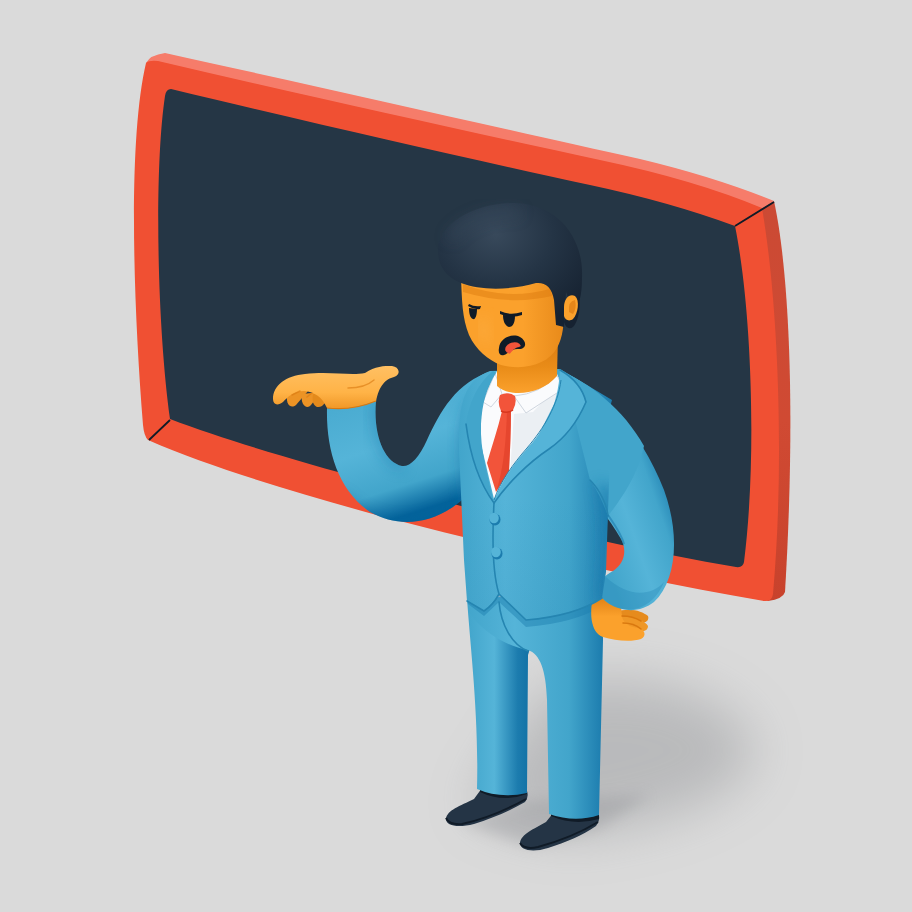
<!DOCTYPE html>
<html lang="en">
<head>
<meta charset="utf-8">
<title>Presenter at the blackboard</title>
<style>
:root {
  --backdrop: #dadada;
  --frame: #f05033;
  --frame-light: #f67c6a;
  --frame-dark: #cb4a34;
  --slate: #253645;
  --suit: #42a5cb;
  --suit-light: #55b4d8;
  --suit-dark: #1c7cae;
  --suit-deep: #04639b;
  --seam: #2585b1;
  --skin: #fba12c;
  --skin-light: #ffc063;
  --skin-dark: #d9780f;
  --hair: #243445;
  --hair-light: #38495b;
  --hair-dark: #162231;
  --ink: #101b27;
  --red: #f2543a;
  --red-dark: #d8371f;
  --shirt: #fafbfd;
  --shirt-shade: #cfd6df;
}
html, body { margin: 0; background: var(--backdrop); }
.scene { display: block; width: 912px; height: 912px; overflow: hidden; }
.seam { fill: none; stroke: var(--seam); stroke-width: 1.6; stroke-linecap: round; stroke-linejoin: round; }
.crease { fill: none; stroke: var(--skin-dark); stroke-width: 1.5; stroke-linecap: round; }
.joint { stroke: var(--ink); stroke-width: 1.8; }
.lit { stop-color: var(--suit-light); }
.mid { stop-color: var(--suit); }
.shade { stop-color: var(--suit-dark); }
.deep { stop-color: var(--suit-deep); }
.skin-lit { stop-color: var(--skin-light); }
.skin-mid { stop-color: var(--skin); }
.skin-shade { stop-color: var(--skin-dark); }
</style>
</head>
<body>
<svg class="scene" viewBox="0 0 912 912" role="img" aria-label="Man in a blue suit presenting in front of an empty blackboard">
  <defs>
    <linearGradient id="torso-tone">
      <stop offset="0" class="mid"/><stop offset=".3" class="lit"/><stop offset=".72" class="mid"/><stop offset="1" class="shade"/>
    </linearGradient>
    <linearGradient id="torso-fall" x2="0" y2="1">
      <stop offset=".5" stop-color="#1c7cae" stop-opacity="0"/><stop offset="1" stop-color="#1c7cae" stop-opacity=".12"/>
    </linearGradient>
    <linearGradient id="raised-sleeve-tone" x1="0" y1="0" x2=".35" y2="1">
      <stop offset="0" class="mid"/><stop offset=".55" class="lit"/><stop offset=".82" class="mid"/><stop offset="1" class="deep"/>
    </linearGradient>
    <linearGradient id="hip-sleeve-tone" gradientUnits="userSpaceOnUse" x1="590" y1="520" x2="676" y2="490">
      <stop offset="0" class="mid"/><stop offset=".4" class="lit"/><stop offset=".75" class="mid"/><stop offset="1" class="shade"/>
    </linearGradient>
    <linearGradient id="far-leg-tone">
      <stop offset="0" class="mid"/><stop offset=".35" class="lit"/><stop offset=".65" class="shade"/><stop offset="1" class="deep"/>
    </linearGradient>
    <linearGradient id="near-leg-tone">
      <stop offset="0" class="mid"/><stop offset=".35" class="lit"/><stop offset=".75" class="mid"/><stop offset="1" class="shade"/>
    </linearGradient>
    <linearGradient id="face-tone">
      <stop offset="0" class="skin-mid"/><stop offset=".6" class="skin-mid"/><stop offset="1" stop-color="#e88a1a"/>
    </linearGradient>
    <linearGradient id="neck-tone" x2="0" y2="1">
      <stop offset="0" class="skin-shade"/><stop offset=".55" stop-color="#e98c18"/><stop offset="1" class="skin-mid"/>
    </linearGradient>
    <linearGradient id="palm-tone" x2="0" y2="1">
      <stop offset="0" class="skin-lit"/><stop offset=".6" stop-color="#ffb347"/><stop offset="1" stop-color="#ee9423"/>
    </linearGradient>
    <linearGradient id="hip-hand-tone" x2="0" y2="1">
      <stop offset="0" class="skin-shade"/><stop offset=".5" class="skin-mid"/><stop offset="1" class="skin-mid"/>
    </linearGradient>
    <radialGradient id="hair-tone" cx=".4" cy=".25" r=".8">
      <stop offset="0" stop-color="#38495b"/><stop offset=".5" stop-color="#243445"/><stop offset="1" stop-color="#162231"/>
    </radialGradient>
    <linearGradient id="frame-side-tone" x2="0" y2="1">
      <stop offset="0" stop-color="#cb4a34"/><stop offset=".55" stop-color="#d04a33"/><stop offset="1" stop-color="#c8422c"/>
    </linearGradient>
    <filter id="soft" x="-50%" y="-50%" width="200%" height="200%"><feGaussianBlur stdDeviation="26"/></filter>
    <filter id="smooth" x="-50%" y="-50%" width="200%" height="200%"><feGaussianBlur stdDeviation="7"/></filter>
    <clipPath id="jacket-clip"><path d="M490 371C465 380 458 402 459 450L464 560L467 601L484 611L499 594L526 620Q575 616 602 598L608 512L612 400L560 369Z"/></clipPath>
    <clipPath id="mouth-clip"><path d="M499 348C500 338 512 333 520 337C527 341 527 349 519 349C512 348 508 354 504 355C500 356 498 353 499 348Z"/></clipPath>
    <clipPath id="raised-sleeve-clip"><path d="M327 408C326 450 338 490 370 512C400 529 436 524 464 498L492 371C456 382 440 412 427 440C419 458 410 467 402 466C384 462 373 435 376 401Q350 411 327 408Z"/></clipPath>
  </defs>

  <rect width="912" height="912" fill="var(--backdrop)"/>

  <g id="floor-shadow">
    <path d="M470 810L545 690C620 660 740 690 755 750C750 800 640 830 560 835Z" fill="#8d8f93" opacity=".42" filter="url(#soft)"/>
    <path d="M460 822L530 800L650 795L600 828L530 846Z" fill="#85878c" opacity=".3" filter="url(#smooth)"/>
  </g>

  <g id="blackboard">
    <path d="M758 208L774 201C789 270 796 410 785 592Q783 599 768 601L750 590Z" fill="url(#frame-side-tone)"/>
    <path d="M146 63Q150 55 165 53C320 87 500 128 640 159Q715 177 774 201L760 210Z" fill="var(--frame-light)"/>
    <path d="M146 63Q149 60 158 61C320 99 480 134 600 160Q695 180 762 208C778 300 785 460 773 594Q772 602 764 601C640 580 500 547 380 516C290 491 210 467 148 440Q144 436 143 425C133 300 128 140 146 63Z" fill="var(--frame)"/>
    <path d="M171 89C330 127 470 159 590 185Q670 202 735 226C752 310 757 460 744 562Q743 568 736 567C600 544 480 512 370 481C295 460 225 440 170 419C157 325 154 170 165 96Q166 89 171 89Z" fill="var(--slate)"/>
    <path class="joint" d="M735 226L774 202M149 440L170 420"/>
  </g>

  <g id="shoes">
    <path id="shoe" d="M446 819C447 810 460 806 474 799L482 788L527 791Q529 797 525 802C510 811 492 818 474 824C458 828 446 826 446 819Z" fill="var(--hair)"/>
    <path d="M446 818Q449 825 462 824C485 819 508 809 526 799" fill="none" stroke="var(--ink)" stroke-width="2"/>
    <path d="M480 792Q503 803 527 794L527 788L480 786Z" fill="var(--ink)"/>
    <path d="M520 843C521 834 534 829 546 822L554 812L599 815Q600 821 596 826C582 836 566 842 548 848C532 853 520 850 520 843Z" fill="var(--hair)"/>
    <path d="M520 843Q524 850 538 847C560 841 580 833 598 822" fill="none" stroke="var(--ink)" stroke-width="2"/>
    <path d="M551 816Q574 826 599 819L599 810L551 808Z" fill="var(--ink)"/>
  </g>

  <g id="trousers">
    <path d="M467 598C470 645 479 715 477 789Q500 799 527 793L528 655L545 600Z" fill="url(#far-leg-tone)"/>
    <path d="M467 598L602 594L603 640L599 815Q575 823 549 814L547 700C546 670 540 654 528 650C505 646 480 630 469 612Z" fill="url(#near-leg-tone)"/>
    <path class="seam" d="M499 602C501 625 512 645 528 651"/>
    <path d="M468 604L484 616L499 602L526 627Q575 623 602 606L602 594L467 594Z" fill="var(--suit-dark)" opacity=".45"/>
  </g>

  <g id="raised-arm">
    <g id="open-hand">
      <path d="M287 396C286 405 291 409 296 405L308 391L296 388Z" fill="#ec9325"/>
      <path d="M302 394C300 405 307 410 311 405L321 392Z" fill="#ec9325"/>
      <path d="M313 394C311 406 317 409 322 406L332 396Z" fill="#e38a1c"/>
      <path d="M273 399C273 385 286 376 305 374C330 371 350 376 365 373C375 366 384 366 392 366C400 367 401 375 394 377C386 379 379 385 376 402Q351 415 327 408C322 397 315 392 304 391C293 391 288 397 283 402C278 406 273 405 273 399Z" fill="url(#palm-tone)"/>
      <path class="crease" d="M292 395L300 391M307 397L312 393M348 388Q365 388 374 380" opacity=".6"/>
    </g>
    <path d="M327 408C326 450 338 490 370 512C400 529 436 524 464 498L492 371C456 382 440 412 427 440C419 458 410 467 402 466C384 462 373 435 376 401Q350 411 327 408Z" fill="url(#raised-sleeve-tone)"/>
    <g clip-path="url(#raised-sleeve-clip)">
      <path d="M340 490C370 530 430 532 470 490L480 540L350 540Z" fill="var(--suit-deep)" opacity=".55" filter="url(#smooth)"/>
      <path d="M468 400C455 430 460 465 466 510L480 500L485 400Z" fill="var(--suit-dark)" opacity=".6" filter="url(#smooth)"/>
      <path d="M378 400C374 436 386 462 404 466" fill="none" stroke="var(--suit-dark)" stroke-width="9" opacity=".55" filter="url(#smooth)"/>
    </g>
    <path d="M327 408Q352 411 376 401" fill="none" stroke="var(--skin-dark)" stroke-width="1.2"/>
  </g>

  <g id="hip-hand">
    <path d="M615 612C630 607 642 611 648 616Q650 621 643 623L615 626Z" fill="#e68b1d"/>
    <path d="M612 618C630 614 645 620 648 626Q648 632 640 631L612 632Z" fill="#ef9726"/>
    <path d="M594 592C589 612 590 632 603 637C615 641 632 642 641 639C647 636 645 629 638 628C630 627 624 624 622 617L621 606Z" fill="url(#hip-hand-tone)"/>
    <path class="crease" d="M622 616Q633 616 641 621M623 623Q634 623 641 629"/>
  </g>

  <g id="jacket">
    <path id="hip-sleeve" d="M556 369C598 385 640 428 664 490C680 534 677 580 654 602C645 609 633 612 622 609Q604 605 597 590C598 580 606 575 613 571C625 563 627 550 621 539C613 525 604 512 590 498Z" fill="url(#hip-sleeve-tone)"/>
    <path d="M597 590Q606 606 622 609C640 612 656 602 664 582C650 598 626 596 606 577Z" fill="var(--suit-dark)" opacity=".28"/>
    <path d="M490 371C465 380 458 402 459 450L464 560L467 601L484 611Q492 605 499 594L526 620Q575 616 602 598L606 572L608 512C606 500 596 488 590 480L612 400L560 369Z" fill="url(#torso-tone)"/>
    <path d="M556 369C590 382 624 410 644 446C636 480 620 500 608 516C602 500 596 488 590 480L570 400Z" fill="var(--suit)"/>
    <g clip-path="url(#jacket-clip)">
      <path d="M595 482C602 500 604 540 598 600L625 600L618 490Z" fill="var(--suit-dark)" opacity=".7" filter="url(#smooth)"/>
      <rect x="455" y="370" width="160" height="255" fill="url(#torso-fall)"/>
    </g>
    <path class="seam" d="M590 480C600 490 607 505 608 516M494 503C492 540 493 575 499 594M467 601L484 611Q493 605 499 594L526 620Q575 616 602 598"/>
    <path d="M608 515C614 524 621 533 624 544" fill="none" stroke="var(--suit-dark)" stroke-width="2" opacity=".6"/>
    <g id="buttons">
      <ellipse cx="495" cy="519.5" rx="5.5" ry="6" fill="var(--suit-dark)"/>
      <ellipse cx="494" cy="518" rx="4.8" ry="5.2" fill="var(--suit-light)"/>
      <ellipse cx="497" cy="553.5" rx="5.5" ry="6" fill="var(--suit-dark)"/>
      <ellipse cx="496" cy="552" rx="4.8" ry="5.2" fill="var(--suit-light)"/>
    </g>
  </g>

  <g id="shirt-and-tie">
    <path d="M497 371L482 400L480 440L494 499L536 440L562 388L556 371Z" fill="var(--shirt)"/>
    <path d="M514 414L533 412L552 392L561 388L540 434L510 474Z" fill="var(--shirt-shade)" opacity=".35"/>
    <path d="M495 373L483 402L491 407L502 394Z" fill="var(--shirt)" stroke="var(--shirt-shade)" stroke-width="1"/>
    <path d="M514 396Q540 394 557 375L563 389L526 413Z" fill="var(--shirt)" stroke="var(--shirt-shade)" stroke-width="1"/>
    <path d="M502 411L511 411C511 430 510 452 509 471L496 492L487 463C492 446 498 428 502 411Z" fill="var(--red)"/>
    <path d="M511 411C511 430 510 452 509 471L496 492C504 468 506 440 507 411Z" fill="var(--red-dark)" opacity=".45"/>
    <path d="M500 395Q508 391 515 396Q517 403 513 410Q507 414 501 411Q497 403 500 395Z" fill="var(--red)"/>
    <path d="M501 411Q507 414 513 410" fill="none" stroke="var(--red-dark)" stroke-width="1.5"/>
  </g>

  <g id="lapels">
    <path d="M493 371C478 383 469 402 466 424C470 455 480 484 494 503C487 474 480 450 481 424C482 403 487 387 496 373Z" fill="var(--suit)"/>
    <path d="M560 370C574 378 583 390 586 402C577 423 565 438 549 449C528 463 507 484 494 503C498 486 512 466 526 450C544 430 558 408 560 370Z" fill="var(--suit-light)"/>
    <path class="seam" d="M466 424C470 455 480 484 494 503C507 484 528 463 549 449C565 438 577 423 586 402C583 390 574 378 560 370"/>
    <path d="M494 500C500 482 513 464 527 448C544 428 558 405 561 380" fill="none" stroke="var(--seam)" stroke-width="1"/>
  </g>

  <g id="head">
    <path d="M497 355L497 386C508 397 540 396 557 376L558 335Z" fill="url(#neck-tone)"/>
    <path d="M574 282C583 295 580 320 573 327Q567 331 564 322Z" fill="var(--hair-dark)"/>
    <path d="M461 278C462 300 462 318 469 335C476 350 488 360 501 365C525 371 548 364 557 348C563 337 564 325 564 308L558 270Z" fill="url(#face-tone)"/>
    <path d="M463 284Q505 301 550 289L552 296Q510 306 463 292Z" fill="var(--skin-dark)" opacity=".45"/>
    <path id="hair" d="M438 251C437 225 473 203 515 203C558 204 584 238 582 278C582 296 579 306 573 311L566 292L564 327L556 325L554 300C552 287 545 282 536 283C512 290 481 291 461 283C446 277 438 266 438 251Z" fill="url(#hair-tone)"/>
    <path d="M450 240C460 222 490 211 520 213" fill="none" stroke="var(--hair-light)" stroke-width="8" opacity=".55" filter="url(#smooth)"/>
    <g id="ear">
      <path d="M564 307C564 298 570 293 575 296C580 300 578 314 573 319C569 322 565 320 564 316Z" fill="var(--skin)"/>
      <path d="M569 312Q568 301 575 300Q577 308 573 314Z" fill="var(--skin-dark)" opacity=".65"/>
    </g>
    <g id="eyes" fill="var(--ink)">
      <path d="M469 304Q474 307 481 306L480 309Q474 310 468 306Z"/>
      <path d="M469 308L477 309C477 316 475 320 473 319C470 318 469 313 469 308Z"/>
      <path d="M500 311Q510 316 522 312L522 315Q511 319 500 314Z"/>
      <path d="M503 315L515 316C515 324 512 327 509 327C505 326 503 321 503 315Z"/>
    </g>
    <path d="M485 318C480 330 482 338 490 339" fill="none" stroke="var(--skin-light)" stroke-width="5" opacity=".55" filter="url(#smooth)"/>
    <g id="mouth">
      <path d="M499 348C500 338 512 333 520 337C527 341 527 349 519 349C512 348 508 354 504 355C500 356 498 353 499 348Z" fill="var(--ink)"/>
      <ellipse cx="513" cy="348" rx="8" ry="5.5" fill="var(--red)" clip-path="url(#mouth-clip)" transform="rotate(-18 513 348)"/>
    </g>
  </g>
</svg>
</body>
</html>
----
EXERCISE DESCRIPTION:
Go through the records and report each line that contains "smooth".

RESULT:
    <filter id="smooth" x="-50%" y="-50%" width="200%" height="200%"><feGaussianBlur stdDeviation="7"/></filter>
    <path d="M460 822L530 800L650 795L600 828L530 846Z" fill="#85878c" opacity=".3" filter="url(#smooth)"/>
      <path d="M340 490C370 530 430 532 470 490L480 540L350 540Z" fill="var(--suit-deep)" opacity=".55" filter="url(#smooth)"/>
      <path d="M468 400C455 430 460 465 466 510L480 500L485 400Z" fill="var(--suit-dark)" opacity=".6" filter="url(#smooth)"/>
      <path d="M378 400C374 436 386 462 404 466" fill="none" stroke="var(--suit-dark)" stroke-width="9" opacity=".55" filter="url(#smooth)"/>
      <path d="M595 482C602 500 604 540 598 600L625 600L618 490Z" fill="var(--suit-dark)" opacity=".7" filter="url(#smooth)"/>
    <path d="M450 240C460 222 490 211 520 213" fill="none" stroke="var(--hair-light)" stroke-width="8" opacity=".55" filter="url(#smooth)"/>
    <path d="M485 318C480 330 482 338 490 339" fill="none" stroke="var(--skin-light)" stroke-width="5" opacity=".55" filter="url(#smooth)"/>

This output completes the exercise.